Data for analysis:
----------
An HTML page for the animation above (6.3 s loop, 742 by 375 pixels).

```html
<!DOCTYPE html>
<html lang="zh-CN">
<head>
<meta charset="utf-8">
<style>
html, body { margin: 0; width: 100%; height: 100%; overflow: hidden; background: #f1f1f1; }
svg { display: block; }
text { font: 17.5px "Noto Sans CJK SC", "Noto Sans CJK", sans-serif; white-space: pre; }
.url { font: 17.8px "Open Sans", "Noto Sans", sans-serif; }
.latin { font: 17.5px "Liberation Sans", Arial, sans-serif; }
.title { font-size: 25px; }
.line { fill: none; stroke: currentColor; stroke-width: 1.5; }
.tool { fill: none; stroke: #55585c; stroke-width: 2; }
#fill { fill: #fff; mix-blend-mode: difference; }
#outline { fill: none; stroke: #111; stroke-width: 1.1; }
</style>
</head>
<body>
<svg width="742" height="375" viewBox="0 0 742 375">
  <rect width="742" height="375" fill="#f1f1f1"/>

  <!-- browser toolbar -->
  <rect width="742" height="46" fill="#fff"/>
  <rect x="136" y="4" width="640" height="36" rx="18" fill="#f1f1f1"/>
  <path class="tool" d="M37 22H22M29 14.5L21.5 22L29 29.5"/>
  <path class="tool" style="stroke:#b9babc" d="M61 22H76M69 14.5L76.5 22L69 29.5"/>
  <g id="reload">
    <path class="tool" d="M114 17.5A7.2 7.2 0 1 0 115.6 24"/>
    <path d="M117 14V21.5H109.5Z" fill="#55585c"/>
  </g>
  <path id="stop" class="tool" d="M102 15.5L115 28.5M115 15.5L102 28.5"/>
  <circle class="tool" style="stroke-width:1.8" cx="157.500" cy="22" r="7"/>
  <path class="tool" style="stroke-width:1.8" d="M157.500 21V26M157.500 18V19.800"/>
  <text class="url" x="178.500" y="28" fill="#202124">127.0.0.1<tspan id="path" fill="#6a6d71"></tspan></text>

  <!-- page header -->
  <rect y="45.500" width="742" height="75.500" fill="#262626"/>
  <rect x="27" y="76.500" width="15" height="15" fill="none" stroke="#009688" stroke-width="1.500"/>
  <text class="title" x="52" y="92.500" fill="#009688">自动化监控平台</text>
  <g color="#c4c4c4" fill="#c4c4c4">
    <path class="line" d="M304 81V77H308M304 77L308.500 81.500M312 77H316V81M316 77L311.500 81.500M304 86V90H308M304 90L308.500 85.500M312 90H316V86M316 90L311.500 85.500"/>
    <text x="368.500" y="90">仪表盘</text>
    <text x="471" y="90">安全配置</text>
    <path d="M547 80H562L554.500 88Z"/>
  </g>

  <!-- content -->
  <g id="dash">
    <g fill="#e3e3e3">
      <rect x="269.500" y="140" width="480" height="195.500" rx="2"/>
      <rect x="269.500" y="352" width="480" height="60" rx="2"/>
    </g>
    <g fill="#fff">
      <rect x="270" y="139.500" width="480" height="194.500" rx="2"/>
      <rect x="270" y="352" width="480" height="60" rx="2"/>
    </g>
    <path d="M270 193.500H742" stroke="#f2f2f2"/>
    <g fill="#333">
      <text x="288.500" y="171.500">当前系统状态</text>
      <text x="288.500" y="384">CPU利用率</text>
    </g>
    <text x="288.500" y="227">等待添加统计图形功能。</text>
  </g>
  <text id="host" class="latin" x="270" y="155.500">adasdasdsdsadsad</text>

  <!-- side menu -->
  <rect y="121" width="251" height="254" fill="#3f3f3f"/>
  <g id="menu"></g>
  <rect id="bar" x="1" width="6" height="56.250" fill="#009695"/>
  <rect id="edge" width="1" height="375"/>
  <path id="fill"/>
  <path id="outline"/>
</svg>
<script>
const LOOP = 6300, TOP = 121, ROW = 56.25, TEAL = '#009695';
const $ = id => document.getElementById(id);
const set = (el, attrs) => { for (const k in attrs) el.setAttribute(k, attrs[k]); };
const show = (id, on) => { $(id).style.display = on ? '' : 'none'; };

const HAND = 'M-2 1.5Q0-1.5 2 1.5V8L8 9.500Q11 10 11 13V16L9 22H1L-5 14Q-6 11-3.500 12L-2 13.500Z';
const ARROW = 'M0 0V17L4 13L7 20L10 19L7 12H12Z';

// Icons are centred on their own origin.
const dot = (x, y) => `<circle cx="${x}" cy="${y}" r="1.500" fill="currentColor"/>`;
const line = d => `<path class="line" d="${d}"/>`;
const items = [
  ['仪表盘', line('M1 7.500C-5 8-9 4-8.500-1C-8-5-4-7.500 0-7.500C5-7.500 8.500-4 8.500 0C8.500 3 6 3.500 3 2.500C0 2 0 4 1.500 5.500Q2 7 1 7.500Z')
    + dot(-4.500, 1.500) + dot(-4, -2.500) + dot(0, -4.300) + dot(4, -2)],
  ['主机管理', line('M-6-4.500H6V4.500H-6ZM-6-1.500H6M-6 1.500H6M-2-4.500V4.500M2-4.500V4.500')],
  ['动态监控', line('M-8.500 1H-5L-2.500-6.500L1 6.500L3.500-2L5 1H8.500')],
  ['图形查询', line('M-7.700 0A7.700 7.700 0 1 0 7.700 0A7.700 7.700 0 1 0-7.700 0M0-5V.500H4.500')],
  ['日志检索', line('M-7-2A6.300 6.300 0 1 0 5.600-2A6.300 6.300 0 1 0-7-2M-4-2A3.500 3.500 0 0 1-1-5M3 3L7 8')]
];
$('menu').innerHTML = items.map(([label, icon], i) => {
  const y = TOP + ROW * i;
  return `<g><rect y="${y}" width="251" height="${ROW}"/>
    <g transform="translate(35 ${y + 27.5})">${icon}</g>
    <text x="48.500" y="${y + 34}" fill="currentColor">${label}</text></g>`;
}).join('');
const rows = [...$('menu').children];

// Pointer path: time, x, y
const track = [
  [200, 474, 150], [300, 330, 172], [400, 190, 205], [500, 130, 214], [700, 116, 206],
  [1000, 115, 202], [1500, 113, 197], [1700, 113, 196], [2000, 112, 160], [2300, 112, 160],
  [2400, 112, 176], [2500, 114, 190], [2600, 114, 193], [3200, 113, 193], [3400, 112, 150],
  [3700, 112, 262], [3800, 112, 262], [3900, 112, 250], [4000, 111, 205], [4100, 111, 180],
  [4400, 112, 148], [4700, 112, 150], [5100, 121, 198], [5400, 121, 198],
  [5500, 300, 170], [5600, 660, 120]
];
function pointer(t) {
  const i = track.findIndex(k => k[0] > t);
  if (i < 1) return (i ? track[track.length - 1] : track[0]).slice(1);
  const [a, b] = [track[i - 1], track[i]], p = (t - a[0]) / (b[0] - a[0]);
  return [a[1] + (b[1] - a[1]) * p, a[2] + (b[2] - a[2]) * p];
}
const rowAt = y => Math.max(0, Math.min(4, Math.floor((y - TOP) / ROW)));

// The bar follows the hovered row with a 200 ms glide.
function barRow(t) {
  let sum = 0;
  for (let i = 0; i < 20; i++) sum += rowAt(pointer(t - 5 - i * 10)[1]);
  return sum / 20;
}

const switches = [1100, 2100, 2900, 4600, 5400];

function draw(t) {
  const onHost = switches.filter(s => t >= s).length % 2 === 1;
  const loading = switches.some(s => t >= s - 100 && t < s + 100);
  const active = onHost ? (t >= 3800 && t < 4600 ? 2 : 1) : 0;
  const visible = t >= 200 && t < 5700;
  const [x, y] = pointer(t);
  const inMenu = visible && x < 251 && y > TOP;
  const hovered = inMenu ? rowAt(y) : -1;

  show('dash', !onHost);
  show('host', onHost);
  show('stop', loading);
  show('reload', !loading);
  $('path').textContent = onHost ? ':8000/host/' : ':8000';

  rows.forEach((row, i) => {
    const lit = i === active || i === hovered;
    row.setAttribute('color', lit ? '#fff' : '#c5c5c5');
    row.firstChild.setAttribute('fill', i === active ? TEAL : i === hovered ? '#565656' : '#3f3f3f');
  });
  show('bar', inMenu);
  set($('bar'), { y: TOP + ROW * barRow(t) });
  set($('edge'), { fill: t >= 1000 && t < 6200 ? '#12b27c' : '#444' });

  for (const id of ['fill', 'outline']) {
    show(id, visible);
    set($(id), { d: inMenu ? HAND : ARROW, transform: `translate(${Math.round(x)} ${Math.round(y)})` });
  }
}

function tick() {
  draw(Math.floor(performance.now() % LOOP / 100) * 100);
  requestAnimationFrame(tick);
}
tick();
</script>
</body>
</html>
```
----------
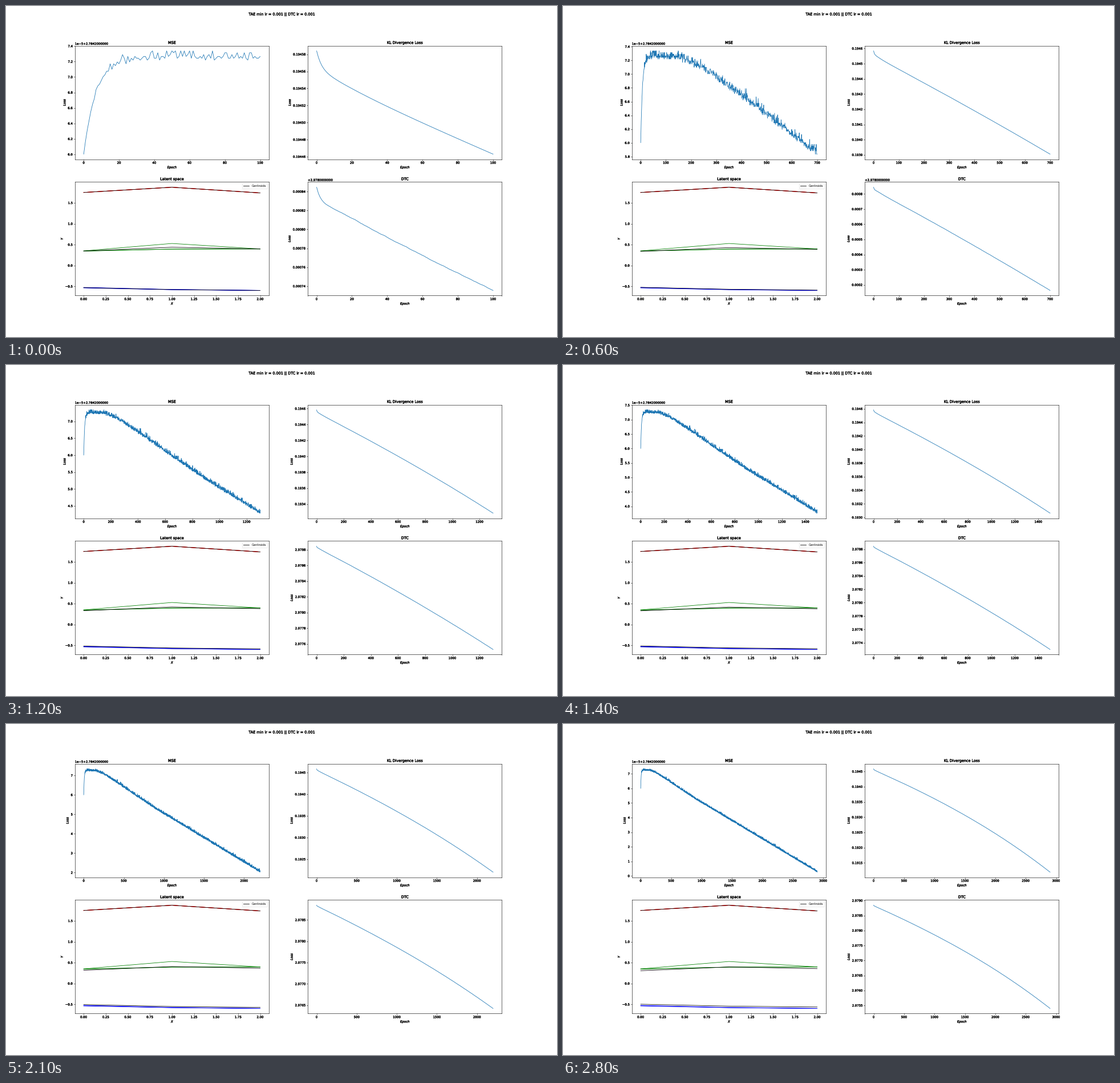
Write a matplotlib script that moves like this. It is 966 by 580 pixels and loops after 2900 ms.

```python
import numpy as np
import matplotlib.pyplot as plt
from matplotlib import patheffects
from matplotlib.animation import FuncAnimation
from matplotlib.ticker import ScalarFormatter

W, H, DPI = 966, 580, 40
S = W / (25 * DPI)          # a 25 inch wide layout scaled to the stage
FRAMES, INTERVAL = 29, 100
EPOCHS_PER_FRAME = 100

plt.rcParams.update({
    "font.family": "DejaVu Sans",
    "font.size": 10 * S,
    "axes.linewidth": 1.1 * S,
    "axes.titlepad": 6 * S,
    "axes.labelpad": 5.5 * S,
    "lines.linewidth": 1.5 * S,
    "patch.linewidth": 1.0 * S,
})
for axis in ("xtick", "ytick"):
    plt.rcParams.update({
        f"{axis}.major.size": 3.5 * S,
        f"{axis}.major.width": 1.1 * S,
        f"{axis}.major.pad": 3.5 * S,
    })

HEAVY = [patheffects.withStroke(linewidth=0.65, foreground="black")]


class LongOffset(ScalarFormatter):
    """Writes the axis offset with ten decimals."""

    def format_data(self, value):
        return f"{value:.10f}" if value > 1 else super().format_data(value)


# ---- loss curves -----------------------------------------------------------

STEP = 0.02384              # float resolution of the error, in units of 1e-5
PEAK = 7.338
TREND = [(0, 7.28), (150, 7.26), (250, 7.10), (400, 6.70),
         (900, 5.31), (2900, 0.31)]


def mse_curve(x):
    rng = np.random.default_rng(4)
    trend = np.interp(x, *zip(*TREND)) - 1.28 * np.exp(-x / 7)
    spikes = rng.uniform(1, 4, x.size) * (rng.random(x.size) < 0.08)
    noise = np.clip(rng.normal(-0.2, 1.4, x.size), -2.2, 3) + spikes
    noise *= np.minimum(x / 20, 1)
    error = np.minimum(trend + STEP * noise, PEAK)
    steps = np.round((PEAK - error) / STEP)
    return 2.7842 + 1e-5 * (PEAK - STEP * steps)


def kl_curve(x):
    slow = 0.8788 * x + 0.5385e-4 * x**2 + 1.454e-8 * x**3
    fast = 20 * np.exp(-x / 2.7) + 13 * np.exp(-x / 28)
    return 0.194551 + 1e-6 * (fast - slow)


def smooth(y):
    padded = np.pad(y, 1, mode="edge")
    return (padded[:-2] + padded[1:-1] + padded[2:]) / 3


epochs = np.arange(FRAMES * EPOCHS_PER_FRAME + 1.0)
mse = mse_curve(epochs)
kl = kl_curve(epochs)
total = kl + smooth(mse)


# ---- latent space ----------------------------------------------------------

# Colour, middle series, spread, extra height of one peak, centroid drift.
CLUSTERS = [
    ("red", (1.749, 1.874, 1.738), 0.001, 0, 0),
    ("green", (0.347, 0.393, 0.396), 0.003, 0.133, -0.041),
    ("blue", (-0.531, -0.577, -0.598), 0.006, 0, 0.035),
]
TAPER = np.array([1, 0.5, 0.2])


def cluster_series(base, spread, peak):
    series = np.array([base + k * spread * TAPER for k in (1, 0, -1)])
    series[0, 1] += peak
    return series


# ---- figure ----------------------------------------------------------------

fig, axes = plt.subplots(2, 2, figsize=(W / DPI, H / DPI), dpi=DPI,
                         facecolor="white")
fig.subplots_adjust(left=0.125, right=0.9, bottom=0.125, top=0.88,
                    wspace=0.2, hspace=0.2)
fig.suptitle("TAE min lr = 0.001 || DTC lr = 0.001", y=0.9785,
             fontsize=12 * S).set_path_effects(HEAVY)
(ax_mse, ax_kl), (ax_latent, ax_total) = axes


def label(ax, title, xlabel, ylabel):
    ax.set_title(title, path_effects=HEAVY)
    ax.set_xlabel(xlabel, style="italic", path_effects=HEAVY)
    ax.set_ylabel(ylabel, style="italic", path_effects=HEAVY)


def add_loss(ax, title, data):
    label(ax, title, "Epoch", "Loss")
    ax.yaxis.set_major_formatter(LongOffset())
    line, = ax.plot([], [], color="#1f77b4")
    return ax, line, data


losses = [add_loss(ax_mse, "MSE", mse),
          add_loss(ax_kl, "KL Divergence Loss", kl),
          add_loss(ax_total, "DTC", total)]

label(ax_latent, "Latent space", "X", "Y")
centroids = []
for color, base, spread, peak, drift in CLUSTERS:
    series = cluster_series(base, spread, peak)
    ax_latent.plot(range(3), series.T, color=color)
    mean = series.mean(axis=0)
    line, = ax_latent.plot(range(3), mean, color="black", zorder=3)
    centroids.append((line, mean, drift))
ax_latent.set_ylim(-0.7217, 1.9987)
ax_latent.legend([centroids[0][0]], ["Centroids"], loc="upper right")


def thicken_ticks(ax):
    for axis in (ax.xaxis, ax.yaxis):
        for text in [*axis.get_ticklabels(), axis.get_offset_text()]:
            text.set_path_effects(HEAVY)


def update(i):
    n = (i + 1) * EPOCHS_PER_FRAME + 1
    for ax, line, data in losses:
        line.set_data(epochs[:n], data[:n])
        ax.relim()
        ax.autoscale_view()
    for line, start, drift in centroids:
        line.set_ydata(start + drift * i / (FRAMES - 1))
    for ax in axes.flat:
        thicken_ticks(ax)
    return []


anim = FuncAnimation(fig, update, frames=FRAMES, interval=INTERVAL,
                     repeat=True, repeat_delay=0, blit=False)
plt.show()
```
----------
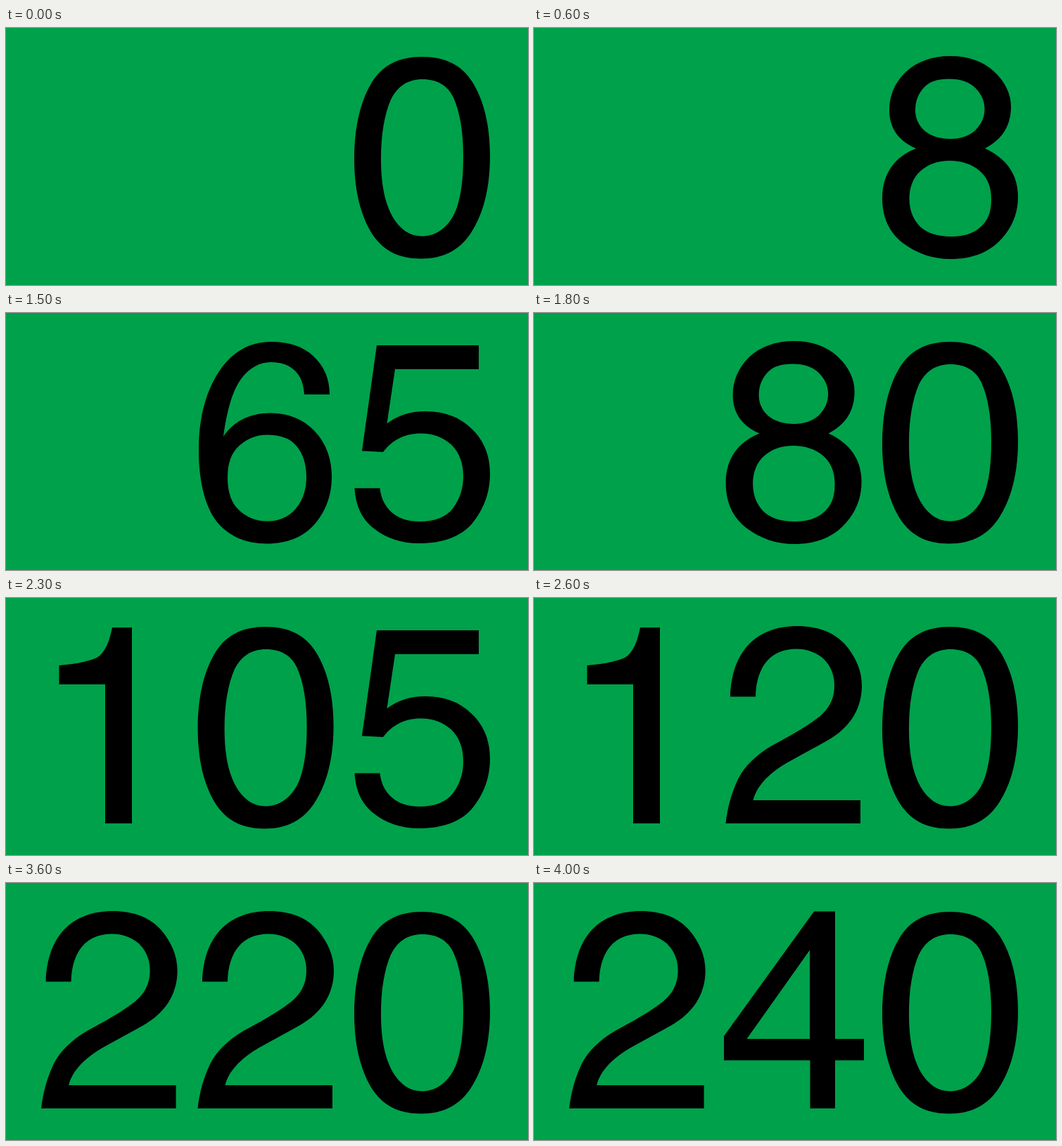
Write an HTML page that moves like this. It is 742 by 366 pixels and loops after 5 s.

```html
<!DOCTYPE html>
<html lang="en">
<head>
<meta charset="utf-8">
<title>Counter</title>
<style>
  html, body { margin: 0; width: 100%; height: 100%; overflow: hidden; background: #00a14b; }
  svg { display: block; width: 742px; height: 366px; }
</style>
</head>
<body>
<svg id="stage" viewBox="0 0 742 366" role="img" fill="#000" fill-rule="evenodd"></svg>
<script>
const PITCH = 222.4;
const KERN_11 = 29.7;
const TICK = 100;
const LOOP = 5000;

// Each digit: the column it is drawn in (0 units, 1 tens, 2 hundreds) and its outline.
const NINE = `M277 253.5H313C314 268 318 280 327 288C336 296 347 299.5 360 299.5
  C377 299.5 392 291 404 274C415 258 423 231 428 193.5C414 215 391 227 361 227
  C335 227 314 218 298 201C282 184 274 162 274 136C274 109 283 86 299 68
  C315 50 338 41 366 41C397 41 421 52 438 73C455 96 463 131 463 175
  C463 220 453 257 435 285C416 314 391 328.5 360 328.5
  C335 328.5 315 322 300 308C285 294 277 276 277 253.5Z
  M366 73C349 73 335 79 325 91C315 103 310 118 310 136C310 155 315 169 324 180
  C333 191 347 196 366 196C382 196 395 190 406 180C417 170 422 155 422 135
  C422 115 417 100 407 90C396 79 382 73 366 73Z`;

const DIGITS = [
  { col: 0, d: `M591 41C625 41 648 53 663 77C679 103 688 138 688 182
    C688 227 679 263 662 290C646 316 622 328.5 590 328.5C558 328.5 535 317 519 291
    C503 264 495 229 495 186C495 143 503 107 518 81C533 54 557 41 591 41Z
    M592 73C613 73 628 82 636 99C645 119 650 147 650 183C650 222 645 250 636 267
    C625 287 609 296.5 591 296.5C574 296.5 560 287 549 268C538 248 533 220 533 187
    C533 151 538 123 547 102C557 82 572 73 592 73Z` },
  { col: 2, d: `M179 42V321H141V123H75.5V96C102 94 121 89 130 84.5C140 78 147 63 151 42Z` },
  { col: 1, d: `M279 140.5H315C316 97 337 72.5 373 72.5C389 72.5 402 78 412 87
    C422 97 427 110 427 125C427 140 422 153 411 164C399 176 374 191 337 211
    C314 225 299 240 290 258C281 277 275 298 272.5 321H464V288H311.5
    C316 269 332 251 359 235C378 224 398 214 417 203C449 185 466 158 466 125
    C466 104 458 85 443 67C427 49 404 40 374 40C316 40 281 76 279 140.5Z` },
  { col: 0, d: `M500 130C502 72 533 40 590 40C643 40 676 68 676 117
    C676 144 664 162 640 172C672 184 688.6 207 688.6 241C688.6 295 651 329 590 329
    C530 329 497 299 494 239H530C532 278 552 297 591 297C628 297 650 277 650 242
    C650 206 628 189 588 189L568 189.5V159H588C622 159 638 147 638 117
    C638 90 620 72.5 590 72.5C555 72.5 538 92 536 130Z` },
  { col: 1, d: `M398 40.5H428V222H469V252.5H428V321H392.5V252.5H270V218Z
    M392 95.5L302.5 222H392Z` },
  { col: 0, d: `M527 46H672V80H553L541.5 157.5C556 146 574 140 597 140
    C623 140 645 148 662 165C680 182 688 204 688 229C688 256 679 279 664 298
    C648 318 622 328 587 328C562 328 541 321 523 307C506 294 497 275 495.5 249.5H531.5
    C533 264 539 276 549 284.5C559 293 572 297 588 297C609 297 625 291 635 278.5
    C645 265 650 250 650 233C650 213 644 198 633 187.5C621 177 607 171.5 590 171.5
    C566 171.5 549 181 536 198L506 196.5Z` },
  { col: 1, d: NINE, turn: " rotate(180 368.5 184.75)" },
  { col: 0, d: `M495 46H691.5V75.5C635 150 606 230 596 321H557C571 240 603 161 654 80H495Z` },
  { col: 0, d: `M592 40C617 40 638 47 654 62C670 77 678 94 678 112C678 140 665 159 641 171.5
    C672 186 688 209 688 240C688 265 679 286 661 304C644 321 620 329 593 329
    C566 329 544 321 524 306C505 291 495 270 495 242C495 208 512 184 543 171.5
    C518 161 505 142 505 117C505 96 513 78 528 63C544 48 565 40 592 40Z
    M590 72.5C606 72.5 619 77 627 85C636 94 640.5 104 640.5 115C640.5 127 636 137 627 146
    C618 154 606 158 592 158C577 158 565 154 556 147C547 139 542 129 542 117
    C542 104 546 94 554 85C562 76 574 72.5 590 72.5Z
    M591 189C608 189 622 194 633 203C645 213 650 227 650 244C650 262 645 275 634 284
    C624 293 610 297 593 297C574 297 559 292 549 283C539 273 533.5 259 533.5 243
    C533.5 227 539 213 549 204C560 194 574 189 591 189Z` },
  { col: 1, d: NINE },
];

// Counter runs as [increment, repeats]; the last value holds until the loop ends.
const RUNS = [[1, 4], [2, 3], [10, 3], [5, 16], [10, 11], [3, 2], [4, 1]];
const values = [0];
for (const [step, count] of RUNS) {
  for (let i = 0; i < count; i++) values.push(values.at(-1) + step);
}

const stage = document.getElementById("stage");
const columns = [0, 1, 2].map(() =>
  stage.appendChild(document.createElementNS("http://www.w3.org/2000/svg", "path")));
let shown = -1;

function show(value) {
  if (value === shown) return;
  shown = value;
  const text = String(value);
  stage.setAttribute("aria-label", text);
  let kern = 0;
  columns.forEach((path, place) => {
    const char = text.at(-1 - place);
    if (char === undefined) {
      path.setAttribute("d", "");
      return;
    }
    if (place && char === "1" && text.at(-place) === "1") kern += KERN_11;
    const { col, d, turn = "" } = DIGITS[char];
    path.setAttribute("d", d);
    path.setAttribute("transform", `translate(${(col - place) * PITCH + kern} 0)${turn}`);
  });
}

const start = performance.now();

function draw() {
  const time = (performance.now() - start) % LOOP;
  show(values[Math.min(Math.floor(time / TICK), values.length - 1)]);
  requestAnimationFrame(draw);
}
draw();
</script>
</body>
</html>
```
----------
What is needed:
Pull every line containing "style" from the entries above and copy it.

Written answer:
<style>
</style>
  <path class="tool" style="stroke:#b9babc" d="M61 22H76M69 14.5L76.5 22L69 29.5"/>
  <circle class="tool" style="stroke-width:1.8" cx="157.500" cy="22" r="7"/>
  <path class="tool" style="stroke-width:1.8" d="M157.500 21V26M157.500 18V19.800"/>
const show = (id, on) => { $(id).style.display = on ? '' : 'none'; };
    ax.set_xlabel(xlabel, style="italic", path_effects=HEAVY)
    ax.set_ylabel(ylabel, style="italic", path_effects=HEAVY)
<style>
</style>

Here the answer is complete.